Some of the handful of user-facing improvements include tweaks to Safari, Photos, and Siri. But this OS is really a foundational tech release, and unless you have a serious need to test out these new technologies and APIs, you won't be missing out on much by waiting for the official launch.
The new operating system isn’t rife with shiny new features, but it brings enhancements under the hood designed to speed up devices. More importantly, they help future-proof Apple’s technology, from its first new file system since the early days of the Mac, to graphical and processing enhancements designed to usher in virtual reality content creation.
Like a number of the company’s recent hardware upgrades, it’s tough to do a full preview of the new OS that isn’t just a list of benchmarks — and performance upgrades are hard to qualify for most use cases. But there are some visible changes worth noting here, like new search in Safari and an overhaul for the Photos app. It’s also worth discussing what Apple’s trying to accomplish with tweaks to the Mac’s underlying technologies.
What if Apple had entered a market with a complex, entrenched ecosystem based on advanced infrastructure and services, where devices offered an endless array of features that people actually made use of? And what if it actually succeeded in overturning this market and brought many of its advantages to the rest of the world?
That would have been even more impressive. But that’s exactly what happened in Japan.
The Apple I, the Apple II, the Macintosh, the iPod — yes, these were all industry-changing products. The iPhone never would have happened without each of them. But the iPhone wasn’t merely industry-changing. It wasn’t merely multi-industry-changing. It wasn’t merely many-industry-changing.
The iPhone changed the world.
In fact, when I think about the myriad of ways that the iPhone Changed Everything™, the thing it changed the least was the art of making phone calls.
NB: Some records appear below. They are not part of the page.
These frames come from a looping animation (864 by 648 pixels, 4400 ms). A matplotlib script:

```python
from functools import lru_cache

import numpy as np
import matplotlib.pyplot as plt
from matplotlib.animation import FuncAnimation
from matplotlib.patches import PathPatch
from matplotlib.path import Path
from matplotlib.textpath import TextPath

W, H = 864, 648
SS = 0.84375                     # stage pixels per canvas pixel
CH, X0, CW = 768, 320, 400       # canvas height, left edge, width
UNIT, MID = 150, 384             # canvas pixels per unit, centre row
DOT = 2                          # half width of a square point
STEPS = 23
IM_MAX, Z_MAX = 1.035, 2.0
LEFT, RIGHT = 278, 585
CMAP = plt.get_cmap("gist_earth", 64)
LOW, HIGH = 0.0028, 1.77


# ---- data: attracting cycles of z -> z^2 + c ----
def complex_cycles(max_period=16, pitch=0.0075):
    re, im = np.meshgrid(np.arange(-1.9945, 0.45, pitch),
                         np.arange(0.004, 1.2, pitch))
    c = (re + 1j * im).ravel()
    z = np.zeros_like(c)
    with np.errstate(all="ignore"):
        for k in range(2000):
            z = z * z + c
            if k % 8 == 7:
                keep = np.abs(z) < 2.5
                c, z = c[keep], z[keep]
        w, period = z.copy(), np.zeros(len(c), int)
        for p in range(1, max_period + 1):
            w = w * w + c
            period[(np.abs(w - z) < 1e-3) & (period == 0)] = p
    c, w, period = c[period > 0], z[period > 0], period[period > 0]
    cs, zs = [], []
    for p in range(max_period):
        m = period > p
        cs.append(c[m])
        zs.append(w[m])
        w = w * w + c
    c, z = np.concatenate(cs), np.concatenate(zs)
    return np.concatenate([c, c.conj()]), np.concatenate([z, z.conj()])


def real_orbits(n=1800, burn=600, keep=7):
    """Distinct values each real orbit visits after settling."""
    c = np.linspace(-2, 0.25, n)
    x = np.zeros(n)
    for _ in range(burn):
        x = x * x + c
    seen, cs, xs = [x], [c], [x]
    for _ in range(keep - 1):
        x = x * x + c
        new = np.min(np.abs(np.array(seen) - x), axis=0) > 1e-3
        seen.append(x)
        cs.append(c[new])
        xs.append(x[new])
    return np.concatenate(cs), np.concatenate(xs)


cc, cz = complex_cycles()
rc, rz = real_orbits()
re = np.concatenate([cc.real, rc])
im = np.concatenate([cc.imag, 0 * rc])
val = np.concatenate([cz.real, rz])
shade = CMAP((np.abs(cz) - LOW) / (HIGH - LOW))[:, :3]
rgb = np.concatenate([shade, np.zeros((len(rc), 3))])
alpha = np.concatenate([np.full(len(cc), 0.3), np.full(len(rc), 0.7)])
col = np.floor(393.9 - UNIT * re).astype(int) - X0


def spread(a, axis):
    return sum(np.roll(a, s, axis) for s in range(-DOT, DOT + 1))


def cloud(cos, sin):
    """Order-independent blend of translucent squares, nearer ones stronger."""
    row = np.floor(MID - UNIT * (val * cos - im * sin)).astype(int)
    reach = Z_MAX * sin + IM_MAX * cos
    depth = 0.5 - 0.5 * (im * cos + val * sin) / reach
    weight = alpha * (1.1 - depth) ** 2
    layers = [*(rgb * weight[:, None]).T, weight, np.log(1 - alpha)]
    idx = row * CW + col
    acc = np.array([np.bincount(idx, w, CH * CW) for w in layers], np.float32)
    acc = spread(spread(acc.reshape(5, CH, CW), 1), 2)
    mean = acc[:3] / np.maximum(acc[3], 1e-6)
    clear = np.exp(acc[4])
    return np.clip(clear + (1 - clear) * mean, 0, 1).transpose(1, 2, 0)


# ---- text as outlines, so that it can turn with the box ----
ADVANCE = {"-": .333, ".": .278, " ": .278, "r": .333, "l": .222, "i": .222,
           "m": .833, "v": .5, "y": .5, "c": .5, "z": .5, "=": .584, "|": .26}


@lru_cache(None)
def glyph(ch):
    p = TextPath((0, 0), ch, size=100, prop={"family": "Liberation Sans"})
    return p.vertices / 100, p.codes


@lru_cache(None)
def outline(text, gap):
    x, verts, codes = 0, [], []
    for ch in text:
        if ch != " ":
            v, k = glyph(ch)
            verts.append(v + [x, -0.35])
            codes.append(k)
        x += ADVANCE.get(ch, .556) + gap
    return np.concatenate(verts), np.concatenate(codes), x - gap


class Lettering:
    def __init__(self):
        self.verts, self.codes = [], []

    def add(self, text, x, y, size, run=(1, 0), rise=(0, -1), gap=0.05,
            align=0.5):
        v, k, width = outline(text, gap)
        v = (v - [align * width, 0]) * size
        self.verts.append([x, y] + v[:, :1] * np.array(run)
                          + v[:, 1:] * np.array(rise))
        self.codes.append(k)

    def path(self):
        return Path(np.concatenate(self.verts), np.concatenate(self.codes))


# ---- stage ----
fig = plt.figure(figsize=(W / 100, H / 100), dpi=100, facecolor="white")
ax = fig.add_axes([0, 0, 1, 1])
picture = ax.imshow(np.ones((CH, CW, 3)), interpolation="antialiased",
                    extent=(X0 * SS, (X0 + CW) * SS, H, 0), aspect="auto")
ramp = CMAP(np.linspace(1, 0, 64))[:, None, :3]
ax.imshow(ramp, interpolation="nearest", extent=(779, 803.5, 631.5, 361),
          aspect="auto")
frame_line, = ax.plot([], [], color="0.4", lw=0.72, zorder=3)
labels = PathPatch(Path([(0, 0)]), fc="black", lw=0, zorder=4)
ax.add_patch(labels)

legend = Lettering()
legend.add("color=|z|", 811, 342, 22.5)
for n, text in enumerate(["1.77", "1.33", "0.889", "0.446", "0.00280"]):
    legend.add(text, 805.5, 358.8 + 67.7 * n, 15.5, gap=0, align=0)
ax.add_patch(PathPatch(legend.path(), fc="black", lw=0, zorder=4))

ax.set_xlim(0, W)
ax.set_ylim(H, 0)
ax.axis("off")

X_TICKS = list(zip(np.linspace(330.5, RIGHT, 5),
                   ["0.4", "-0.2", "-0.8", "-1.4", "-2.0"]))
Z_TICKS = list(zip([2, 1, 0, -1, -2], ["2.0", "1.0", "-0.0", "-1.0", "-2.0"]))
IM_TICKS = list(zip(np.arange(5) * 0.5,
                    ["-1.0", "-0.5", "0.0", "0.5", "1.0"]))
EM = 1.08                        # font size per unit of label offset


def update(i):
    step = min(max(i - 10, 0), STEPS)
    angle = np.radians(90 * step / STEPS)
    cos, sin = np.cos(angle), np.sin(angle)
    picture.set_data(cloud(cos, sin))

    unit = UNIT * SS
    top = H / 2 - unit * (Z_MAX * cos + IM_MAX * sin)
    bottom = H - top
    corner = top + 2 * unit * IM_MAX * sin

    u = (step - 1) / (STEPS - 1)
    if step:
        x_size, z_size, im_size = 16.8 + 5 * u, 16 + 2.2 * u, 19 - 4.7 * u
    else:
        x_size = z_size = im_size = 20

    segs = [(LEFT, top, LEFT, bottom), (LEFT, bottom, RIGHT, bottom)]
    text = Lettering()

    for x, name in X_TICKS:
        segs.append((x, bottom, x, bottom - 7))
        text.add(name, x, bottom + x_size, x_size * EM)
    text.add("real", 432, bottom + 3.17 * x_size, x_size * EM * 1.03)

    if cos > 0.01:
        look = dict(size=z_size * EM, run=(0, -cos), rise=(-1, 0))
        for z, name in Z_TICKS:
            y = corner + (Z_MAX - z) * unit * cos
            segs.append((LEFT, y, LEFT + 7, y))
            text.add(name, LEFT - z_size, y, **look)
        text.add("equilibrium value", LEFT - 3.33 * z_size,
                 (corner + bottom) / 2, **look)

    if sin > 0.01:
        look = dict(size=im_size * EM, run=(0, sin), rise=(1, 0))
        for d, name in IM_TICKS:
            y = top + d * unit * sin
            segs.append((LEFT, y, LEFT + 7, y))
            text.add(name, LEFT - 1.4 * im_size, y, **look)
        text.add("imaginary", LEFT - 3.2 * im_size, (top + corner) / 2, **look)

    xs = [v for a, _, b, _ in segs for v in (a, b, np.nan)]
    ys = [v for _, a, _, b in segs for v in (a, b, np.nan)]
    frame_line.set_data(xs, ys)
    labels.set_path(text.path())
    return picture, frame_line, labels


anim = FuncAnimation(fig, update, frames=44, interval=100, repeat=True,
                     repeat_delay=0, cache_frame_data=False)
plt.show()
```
Enthusiasm about ARKit has been "unbelievable" says Joswiak, who went on to describe some of the things developers have built so far, including virtual tape measures that can accurately measure real-world objects. "It's absolutely incredible what people are doing in so little time," he said. Joswiak declined to speak about Apple's future AR plans, but said the company is going to "start at zero" with the iPhone and the iPad.
Without using them side-by-side, it may be hard to tell just how much larger the screen is on the 10.5" iPad versus the 9.7". This is a testament to the work Apple has done to fit a 20% larger screen in a footprint that is very similar to the one that housed the 9.7" screen. It’s a tad wider and a little longer. But again, it’s hard to tell without doing a side-by-side comparison.
And it’s definitely one of those things where when you start to use the 10.5" and then try to go back, you cannot. The 9.7" iPad feels short and stubby in a way similar to how the 3.5" iPhone felt after using the 4" variety. The smaller one now feels like a clown iPad.
Vito Technology's Star Walk HD — Night Sky Map is an augmented reality stargazing guide for spotting over 200,000 stars, planets, constellations, satellites and galaxies. Designed for the iPad, it looks fantastic on the new pro editions.
I polled a few developers who are participating in Setapp, and although all of them remain optimistic about Setapp’s potential, Setapp hasn’t contributed significantly to the bottom line for any of them. Joe Japes of Econ Technologies estimated that the inclusion of Chronosync Express in Setapp had increased revenues by less than 1 percent. Jesse Grosjean of Hog Bay Software told me that putting TaskPaper in Setapp had been a “nice but relatively minor boost” that generated about 5 percent of his monthly revenue.
On the plus side, Grosjean said the income from Setapp was increasing, and Japes noted that “the key for us is Setapp’s potential.” David Sinclair of Dejal Systems said he was quite pleased with Setapp and that Setapp “accounts for a significant chunk of new Dejal Simon customers.” He also pointed out that “Simon is a premium app, at $99, so offering an inexpensive subscription option for it alone makes a lot of sense for Simon users, and they get all those other apps as a bonus.”
On its French YouTube channel this evening, Apple has shared a short film from French director Michel Gondry. The film, entitled “Détour,” was shot completely on an iPhone and was funded by Apple.
People might say they want to ditch their smartphone, but hardly anyone actually does. Billions of users now have in their pocket a device that can do everything. Are some of those things bad? Of course! But that's the tradeoff for the peace of mind and spectacular value that comes with having every capability in your pockets at all times. It's nice to imagine leaving it all behind for a little while, but you wouldn't throw it away forever. The question, then, doesn't concern whether our phones are too powerful or feature-rich. It's about how to flip the relationship between user and phone, letting you control it rather than the other way around. That's a lot harder than building a phone without Facebook.
I'm having a cold. Forgive me for not speaking much.
Thanks for reading.